I know what it feels like to have your job imploding around you.  One particular person at work was on my nerves Monday, and by the end of the day I refused to go back to that floor because I was afraid I’d punch her if I went near her.  I am usually very good at being nice to someone’s face no matter how irritating they might be, but I was past my breaking point by then.

I feel good that I felt confident I’d be okay if my appointment were postponed.  It helps a little that I see Sadie later today (and have the exciting plan of taking my cat along for her to meet), but mostly I’m in a good mood even if my energy level is crap.

(No) Need to Apologize

While reading The Happiness Trap I came across the following sentence: “If I am with a client who tells me that he intends to go and kill himself, I naturally feel a surge of anxiety.”  It made me think of Sadie.  She has asked me in the past how I think she (and other providers) would feel if I were to kill myself, and in those moments all I could think was that they wouldn’t care.  What difference would it make to them if I were gone?  It would be one less hassle to deal with.

After reading this, I finally realized how horrible it must feel from her perspective when I’m talking about not wanting to live, maybe even having a plan, and she has to decide if it’s safe for me to go home or not.  The pressure of knowing that I could die if she makes the wrong decision, but also knowing that I can’t go to inpatient every time I have a suicidal thought.

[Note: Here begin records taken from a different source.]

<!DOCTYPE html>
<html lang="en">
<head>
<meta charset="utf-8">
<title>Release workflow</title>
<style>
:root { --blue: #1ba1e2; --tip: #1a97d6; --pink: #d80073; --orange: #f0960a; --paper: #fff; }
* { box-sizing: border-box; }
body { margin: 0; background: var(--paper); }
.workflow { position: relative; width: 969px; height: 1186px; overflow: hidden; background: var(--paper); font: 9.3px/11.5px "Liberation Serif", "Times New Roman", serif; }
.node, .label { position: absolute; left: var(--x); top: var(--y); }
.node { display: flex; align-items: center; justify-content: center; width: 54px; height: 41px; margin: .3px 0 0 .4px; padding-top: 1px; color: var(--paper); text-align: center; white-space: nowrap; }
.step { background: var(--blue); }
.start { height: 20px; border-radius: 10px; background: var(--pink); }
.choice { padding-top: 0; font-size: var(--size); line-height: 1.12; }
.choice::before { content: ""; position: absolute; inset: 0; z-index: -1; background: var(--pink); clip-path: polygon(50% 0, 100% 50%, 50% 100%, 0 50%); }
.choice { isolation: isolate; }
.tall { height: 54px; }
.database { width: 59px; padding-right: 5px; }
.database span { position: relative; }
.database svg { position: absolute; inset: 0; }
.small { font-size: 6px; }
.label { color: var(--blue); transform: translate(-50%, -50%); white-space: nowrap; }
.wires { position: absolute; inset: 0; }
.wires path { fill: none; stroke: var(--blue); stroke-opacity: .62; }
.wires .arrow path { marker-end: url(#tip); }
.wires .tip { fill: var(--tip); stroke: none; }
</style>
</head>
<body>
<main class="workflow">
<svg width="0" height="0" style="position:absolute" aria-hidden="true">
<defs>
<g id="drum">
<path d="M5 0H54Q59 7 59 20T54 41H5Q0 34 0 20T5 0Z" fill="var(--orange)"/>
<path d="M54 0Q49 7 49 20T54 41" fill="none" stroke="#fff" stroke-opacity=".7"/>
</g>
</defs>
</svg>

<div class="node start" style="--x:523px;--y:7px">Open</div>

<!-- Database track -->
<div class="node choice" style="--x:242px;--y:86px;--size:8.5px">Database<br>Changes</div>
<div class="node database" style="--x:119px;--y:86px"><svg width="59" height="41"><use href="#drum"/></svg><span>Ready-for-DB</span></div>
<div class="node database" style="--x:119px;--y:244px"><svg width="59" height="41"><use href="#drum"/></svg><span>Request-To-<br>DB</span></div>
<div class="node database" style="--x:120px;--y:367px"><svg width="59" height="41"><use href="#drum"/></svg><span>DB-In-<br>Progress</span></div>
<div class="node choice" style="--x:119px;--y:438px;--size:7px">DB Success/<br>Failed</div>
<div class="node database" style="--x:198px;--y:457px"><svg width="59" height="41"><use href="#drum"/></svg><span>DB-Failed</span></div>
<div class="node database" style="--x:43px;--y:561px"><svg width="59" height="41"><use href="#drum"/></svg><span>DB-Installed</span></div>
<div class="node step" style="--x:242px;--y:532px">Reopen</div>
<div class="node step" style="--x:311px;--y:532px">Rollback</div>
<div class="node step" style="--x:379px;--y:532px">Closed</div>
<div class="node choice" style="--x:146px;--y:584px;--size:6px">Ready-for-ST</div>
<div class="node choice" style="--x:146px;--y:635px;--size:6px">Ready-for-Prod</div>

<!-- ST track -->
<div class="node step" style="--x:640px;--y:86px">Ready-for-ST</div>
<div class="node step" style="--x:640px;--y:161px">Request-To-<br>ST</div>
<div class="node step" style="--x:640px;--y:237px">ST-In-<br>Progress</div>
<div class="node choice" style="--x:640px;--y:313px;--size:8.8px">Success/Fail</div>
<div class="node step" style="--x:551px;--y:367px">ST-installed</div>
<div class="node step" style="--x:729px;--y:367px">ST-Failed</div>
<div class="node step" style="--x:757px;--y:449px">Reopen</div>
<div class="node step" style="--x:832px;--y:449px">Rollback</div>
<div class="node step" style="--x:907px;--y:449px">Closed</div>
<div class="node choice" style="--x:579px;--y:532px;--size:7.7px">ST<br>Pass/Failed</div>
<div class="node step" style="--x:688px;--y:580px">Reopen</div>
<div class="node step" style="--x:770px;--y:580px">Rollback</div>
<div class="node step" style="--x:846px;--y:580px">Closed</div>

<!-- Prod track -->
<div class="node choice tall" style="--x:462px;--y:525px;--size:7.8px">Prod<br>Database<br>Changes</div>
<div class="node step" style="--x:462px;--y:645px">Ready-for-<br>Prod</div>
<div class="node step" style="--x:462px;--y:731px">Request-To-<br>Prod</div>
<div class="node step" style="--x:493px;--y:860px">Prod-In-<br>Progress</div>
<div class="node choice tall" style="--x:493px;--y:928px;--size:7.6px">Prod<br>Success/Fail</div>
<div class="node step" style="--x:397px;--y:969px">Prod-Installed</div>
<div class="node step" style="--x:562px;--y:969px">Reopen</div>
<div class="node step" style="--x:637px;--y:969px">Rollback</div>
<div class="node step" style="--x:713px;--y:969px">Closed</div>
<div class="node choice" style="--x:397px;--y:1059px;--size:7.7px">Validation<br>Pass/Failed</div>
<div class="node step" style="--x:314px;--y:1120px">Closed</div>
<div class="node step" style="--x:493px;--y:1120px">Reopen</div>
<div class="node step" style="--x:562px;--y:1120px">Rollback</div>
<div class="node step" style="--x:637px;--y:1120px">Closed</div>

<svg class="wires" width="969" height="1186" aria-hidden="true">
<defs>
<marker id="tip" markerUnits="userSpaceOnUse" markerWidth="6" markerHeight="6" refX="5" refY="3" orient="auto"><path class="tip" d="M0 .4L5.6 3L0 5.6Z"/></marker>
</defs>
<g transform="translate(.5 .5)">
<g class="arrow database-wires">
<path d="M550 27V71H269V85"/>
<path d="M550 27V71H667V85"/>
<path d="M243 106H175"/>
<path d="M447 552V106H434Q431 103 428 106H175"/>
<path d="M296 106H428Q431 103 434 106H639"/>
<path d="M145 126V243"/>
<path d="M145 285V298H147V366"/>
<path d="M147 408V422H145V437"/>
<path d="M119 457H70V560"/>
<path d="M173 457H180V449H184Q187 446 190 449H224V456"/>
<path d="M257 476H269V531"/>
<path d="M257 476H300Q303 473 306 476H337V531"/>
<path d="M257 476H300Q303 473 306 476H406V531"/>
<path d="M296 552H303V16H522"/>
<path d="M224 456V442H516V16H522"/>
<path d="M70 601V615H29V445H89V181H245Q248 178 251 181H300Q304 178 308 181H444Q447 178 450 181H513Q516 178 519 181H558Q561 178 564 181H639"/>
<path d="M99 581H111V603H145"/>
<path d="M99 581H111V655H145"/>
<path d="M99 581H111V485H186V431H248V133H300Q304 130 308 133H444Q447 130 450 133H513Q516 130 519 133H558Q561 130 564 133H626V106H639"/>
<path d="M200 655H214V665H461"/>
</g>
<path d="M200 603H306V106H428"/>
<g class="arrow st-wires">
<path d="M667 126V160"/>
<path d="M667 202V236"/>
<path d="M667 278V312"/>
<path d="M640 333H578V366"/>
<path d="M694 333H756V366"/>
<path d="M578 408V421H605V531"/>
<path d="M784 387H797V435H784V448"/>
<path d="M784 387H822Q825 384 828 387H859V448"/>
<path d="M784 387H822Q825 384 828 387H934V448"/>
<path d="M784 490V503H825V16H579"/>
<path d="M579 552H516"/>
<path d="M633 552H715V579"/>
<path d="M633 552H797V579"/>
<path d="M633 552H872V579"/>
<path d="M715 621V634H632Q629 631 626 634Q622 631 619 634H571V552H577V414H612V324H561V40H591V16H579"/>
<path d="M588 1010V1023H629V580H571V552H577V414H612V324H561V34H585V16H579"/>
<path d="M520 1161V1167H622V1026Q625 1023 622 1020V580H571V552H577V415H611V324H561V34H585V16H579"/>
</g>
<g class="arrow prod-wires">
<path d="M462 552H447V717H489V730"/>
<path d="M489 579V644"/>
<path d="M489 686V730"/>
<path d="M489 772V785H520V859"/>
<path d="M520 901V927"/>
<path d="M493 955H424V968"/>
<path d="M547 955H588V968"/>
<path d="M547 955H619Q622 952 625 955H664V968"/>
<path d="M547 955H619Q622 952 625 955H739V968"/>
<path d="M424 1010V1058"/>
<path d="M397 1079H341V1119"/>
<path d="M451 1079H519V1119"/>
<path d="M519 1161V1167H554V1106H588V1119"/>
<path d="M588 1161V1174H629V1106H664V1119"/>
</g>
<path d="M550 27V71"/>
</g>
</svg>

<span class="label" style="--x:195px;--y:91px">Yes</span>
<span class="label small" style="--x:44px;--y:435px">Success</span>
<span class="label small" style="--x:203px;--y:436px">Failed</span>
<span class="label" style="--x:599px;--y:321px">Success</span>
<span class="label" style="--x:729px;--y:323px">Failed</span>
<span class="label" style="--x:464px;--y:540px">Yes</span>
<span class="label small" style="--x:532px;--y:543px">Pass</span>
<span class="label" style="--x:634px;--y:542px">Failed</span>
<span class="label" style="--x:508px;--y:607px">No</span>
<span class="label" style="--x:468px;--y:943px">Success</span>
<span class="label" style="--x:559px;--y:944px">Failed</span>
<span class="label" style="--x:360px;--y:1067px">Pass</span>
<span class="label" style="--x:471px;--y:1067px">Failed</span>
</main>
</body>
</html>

I realized that she does care what happens to me, and that when I’ve said she doesn’t it’s because it’s easier to deny that people care than it is to come to terms with the idea that I’d be hurting others if I killed myself.

I e-mailed Sadie to let her know how sorry I was for all the times I’ve put her in that position, and for accusing her of not caring.  Her reply started exactly as I predicted: “No need to apologize!”  But I did need to.  Yes, dealing with me in those moments is part of her job, but I still regret it.